TASK TO CARRY OUT -
From the data below, copy out every line in which the word "label" occurs.

LISTED ENTRIES -
——
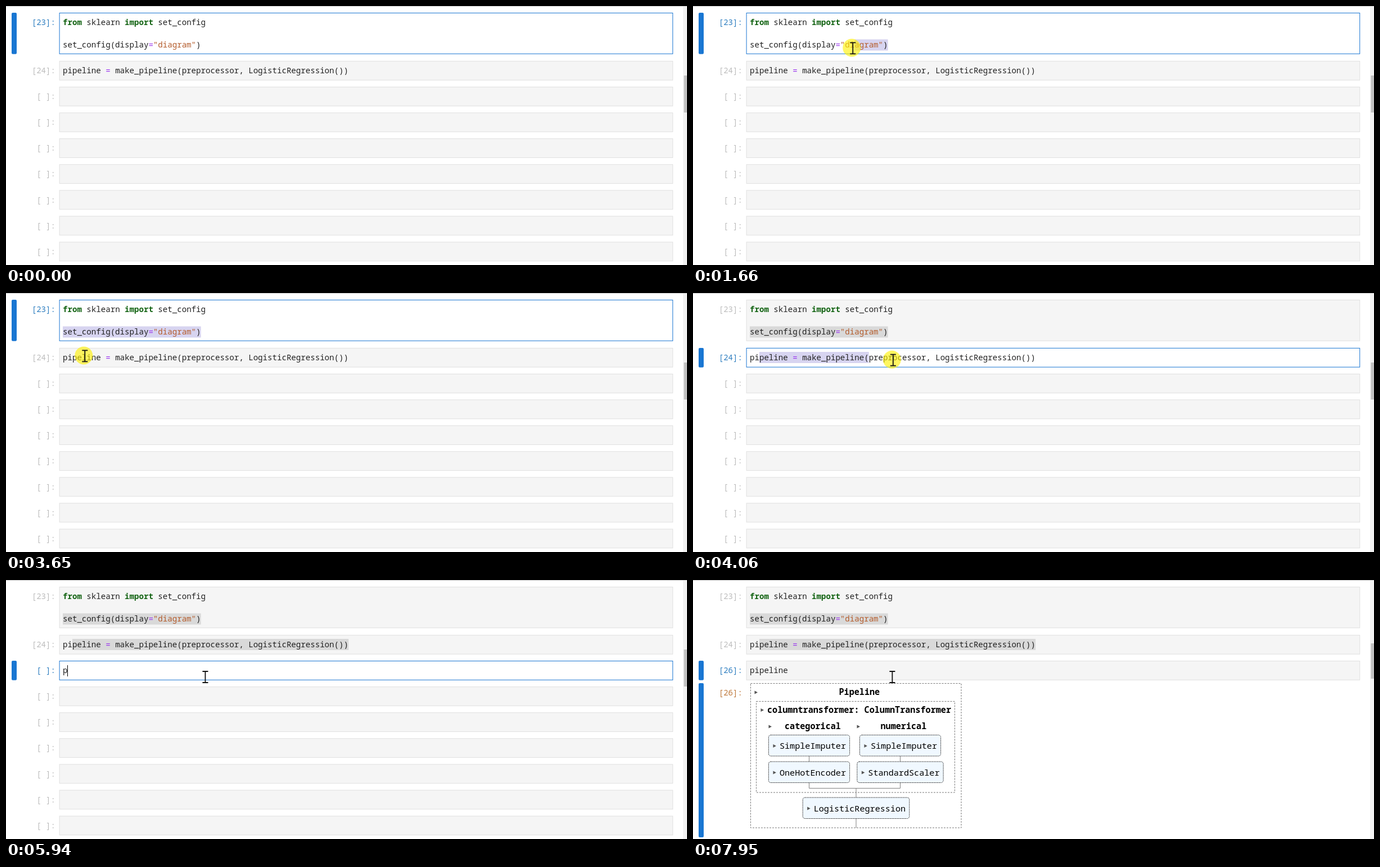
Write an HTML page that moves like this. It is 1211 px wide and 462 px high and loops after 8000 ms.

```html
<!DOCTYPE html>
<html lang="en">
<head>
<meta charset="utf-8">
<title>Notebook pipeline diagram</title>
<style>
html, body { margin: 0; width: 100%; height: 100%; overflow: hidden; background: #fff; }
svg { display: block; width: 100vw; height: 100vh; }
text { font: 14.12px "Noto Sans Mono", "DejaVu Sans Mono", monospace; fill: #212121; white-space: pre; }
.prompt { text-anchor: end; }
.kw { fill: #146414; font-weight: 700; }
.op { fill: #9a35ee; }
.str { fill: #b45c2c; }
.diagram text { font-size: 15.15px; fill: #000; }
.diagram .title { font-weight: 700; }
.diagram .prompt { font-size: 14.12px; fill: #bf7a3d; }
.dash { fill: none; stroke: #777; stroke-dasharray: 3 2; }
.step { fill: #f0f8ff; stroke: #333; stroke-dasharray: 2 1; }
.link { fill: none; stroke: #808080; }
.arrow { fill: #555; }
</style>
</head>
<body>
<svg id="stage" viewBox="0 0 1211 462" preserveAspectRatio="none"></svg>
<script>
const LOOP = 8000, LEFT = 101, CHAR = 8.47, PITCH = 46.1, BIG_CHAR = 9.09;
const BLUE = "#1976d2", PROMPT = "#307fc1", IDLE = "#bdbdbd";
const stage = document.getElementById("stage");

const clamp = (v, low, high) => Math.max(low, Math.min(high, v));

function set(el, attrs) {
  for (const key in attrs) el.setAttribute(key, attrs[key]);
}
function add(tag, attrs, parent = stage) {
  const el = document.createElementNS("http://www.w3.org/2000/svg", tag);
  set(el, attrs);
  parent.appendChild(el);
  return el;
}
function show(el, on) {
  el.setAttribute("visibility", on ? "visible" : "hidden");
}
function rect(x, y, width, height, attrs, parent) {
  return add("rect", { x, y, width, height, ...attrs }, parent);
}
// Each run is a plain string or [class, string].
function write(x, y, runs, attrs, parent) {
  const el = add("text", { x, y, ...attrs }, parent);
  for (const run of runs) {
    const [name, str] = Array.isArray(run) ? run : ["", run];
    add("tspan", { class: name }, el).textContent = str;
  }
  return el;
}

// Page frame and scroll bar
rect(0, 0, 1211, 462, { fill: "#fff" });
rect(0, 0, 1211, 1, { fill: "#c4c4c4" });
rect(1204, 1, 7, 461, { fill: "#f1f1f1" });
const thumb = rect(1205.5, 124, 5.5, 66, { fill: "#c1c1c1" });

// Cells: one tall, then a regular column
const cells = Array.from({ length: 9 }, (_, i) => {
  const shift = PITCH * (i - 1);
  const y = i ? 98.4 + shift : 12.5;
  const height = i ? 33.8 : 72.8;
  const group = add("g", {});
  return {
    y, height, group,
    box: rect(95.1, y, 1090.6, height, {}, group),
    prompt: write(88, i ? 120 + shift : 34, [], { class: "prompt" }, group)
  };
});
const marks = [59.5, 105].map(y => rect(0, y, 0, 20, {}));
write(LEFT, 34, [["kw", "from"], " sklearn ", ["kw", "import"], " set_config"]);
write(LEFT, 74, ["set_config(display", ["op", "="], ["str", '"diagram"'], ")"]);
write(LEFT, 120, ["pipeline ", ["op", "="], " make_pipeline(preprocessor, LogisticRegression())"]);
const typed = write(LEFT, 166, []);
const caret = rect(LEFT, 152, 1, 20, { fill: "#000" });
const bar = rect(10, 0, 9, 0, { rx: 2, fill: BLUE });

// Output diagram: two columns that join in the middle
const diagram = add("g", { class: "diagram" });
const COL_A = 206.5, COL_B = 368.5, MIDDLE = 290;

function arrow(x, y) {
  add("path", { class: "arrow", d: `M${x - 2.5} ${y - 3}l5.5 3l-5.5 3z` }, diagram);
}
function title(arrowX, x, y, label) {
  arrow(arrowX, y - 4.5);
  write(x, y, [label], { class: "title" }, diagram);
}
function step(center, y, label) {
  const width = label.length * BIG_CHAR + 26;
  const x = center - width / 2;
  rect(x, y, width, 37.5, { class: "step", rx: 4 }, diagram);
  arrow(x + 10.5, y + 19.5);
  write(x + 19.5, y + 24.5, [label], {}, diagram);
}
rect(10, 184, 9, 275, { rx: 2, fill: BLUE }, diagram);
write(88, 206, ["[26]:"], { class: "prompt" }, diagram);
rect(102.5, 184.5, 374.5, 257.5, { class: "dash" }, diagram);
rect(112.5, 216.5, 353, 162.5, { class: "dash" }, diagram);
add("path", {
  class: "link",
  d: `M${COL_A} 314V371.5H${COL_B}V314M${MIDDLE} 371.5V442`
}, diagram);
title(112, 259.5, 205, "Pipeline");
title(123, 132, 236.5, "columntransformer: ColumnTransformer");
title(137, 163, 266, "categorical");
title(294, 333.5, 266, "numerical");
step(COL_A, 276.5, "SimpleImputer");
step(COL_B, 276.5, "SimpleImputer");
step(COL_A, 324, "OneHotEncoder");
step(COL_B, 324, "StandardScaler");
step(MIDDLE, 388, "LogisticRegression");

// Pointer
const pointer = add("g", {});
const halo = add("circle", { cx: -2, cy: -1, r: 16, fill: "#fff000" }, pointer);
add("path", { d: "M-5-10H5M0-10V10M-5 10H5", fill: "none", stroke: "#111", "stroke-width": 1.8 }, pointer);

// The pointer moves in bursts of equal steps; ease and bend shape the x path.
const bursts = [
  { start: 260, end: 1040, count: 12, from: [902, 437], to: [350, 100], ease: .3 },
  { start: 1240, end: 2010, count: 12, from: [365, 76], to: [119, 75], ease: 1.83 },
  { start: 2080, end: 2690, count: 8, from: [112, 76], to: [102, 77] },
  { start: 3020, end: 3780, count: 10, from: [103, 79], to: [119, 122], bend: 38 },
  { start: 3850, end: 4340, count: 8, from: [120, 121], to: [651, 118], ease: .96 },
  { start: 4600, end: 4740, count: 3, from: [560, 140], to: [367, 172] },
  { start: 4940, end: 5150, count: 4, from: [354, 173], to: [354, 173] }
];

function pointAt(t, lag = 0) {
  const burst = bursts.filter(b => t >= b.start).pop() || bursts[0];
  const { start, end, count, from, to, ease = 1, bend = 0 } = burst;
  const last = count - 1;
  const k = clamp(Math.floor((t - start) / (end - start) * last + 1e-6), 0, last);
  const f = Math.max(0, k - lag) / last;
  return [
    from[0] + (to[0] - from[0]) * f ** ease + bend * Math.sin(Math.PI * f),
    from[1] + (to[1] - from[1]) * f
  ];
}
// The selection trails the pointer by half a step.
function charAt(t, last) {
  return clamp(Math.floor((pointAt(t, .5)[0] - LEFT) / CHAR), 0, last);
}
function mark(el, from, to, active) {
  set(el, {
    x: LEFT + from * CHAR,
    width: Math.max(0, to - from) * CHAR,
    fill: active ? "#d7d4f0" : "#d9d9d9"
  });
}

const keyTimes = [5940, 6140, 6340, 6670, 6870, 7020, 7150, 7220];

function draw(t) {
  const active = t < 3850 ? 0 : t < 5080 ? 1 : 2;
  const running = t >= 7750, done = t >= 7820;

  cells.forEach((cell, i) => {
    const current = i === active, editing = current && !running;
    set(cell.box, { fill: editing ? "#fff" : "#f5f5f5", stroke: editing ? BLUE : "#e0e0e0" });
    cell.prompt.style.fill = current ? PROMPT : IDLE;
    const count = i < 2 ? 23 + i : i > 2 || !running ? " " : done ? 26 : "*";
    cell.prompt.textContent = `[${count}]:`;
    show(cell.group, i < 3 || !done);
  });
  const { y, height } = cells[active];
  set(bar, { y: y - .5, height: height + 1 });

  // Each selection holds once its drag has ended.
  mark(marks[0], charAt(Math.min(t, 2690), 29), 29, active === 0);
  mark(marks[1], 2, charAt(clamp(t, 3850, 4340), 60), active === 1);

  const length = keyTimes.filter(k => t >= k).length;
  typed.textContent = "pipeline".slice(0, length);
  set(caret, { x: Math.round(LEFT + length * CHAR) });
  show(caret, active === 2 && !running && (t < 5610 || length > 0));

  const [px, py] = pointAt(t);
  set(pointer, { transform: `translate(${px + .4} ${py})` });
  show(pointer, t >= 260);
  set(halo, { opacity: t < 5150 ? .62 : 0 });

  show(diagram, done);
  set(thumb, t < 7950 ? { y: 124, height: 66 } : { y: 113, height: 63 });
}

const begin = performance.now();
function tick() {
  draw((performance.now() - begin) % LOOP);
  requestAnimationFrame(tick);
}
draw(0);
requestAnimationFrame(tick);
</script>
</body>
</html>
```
——
TASK RESPONSE -
function title(arrowX, x, y, label) {
  write(x, y, [label], { class: "title" }, diagram);
function step(center, y, label) {
  const width = label.length * BIG_CHAR + 26;
  write(x + 19.5, y + 24.5, [label], {}, diagram);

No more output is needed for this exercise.